My girlfriend and my computer are paired. How did this happen?

I bought a refurbished computer. I picked it up on the way to my girlfriends so hers was the first network that I sign on to for WiFi. Everything worked great except that her internet bookmarks show up on my computer and all the sites that I have been bookmarking show up on her computer. I am back home now and this is still happening.
How could this have happened and how do I undo it?

It sounds like the web browser you’re using uses cloud profiles (Chrome, for instance), and that she logged in to her profile.

What OS, what browser? All browsers have some means to save bookmarks to the cloud, so you must be logged in to her account/profile in the relevant manner and syncing. Just joining a WiFi network would not do this. She must have logged in to her account while using the computer.

My first thought when I saw the thread title is that you came home to find your girlfriend in bed with the computer.

I thought the girlfriend had built-in Bluetooth.

Right. I am using Google Chrome which I downloaded at her house but we did not share any login information. She has her own laptop and uses Chrome also.

She logged into her Chrome (Google) account on your computer. Look at the top right corner of your browser, you will see a little circular icon. Click on it and a menu appears. What does the first item on the menu say?

Well, we mucked around with sych since this post but it doesn’t say anything now. It’s asking me if I want to sych devices. I think her and I turned that off.
I am still wondering how that could possibly happen without permissions.

This could have been awkward . . .

She must have logged into her account on your computer at some stage. If “your” bookmarks were only stored locally on your browser but were not associated with any Google account, I think one of the options when she first logged in on that machine would have been to merge all bookmarks stored locally with those associated with her account. She must have chosen that option, and presumably later logged out.

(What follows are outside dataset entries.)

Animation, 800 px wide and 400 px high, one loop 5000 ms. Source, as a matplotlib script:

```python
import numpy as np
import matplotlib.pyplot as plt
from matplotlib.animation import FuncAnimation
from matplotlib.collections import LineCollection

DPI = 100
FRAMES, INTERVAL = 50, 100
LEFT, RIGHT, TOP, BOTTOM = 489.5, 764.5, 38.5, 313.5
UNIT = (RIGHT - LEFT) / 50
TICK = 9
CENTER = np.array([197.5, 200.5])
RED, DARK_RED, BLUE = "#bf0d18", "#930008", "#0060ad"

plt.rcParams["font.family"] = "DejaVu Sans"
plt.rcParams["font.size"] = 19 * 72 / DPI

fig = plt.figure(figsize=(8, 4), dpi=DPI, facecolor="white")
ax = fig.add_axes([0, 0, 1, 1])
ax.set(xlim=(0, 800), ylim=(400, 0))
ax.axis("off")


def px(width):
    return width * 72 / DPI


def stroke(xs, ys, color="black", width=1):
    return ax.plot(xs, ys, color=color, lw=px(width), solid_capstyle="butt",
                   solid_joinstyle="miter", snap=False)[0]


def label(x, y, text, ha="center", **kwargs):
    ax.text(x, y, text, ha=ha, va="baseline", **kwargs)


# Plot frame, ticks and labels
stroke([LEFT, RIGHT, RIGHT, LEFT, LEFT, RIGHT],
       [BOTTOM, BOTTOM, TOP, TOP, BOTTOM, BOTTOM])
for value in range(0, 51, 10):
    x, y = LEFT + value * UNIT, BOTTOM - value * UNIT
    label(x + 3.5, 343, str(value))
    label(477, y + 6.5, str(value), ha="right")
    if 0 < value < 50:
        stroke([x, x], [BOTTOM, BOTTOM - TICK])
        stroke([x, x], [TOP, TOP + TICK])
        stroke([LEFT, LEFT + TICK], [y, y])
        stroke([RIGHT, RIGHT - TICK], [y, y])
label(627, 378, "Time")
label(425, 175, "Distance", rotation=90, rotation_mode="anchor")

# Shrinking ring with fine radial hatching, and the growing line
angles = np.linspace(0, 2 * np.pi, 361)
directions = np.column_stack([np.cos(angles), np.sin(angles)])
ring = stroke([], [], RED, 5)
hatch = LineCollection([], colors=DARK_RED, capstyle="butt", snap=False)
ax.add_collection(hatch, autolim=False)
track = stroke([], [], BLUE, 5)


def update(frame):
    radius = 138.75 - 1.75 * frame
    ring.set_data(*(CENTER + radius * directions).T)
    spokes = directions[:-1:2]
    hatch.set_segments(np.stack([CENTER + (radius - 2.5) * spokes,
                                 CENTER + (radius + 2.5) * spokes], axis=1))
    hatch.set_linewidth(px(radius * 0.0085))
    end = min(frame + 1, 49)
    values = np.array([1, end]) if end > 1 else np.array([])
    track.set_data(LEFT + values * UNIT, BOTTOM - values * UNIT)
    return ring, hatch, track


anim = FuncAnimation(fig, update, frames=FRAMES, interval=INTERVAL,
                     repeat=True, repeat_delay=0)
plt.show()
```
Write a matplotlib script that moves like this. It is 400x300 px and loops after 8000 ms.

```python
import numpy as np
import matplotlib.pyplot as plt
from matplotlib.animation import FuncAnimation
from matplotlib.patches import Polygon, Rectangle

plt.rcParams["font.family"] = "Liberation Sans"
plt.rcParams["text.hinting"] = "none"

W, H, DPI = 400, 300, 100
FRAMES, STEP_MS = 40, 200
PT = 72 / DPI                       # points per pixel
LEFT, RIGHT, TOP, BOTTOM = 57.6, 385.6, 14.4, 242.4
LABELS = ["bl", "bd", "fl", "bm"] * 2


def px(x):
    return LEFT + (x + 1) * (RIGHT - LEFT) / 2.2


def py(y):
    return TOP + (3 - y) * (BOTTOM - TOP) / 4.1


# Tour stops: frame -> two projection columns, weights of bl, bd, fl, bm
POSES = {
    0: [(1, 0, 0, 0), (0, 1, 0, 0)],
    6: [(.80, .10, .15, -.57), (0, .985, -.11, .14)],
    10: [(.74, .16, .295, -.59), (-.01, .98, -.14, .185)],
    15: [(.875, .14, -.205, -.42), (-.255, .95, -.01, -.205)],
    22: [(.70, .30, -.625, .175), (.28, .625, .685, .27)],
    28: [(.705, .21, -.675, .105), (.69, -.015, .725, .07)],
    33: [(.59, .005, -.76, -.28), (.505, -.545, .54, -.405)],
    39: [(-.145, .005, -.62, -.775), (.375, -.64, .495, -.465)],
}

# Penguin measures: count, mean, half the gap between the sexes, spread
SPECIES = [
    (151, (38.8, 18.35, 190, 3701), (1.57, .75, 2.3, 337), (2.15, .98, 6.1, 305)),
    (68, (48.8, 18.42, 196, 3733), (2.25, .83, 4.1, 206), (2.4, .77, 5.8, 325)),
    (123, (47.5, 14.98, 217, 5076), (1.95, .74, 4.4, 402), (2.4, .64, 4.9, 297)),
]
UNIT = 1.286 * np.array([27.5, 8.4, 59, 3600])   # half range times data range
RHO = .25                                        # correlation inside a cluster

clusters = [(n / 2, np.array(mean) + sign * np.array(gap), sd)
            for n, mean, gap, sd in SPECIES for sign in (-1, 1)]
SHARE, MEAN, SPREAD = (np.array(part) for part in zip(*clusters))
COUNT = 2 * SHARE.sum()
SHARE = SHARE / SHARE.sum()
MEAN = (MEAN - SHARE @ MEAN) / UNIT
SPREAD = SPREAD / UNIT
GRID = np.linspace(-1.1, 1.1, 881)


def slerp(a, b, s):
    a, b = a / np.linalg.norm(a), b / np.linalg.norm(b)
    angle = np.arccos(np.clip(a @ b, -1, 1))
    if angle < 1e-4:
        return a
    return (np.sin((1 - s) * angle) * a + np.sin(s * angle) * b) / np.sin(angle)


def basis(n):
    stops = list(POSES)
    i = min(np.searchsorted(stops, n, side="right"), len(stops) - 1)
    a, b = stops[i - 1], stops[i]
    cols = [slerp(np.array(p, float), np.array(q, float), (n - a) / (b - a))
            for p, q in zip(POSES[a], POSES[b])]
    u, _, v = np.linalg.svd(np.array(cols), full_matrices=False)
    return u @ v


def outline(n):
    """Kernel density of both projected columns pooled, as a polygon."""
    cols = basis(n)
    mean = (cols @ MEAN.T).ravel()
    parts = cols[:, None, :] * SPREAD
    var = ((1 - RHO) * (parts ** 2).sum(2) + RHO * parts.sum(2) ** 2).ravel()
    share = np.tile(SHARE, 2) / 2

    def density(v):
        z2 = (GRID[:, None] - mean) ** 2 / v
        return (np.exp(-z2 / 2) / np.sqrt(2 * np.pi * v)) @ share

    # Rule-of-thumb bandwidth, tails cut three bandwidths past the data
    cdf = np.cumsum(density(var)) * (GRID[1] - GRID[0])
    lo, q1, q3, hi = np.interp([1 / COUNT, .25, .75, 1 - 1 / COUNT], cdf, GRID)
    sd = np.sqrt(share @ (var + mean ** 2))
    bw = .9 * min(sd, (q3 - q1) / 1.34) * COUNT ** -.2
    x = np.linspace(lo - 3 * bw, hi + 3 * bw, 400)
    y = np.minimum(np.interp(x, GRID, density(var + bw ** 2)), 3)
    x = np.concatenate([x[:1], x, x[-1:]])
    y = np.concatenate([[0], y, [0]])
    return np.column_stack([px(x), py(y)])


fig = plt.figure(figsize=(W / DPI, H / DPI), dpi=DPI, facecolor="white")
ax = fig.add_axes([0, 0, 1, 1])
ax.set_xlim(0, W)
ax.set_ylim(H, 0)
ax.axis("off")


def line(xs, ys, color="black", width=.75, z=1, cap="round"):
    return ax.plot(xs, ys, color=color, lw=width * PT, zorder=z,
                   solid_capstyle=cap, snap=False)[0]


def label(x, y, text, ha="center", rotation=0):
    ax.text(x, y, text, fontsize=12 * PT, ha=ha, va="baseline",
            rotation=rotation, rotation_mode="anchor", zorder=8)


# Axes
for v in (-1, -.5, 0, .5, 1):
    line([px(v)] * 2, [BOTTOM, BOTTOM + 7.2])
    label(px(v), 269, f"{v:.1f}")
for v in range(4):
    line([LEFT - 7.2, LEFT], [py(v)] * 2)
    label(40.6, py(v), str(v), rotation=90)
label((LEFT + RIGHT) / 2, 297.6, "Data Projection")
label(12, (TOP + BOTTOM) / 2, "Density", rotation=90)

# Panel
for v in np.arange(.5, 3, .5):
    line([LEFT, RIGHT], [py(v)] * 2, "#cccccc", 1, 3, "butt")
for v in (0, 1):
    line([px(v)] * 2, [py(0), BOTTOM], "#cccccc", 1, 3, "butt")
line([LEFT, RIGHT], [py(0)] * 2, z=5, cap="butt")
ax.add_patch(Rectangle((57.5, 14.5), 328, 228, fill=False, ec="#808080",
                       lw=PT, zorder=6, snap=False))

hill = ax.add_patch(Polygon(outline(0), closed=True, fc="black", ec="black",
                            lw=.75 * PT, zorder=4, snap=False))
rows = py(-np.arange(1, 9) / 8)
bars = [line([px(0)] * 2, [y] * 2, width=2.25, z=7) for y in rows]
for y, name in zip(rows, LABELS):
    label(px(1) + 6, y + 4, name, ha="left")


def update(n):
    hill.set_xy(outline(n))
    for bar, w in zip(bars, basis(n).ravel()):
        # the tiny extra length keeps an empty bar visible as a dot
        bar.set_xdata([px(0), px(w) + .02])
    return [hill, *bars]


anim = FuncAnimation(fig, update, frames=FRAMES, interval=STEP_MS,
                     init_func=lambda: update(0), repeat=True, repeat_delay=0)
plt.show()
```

Once that merge is done, it won’t be undone by logging out - that’s a feature, what she did is user error not a bug. She has merged all her bookmarks with yours, and that new large set of bookmarks are now all associated with her login and also all stored locally on your machine. There’s no way back unless you have backed up your bookmarks, which have now learned the hard way that you should do.

You need to set up your own Google account if you don’t have one, and stay logged in to it on your machine. The you will “own” your own independent library of bookmarks that are associated with your own login, not just stored locally on your machine. If either of you are using each others’ machine, switch to your own account and your own bookmarks will appear and can be used or modified without interfering with the other person’s bookmarks.

The title reminded me of an old story that has been doing the rounds in various guises since the days a Windows 95.

It can’t, but permission can consist of simply clicking “OK” or pressing enter. I see this happen a lot at the school I work at. Students open Chrome on a school computer and get the “Log in to Chrome” popup. It’s not necessary to log in, but they don’t notice the skip button, just log in and blindly click OK on everything, not realizing that they’ve just told it to sync bookmarks. It also frequently causes their personal photos (which they may not want spread around) to get automatically synced to the school’s computer.

Well, you do have to enter your Google password initially before those options are presented.

For what it’s worth, when I saw the thread title, I expected that whenever his girlfriend talked, the sound came out of his computer speakers. Or vice-versa.

I’ve been in the situation where both Girlfriend 7.0 and Wife 1.0 are inoperable and have been forced to go back to performing certain tasks manually.

Wasn’t this a Dean Koontz novel?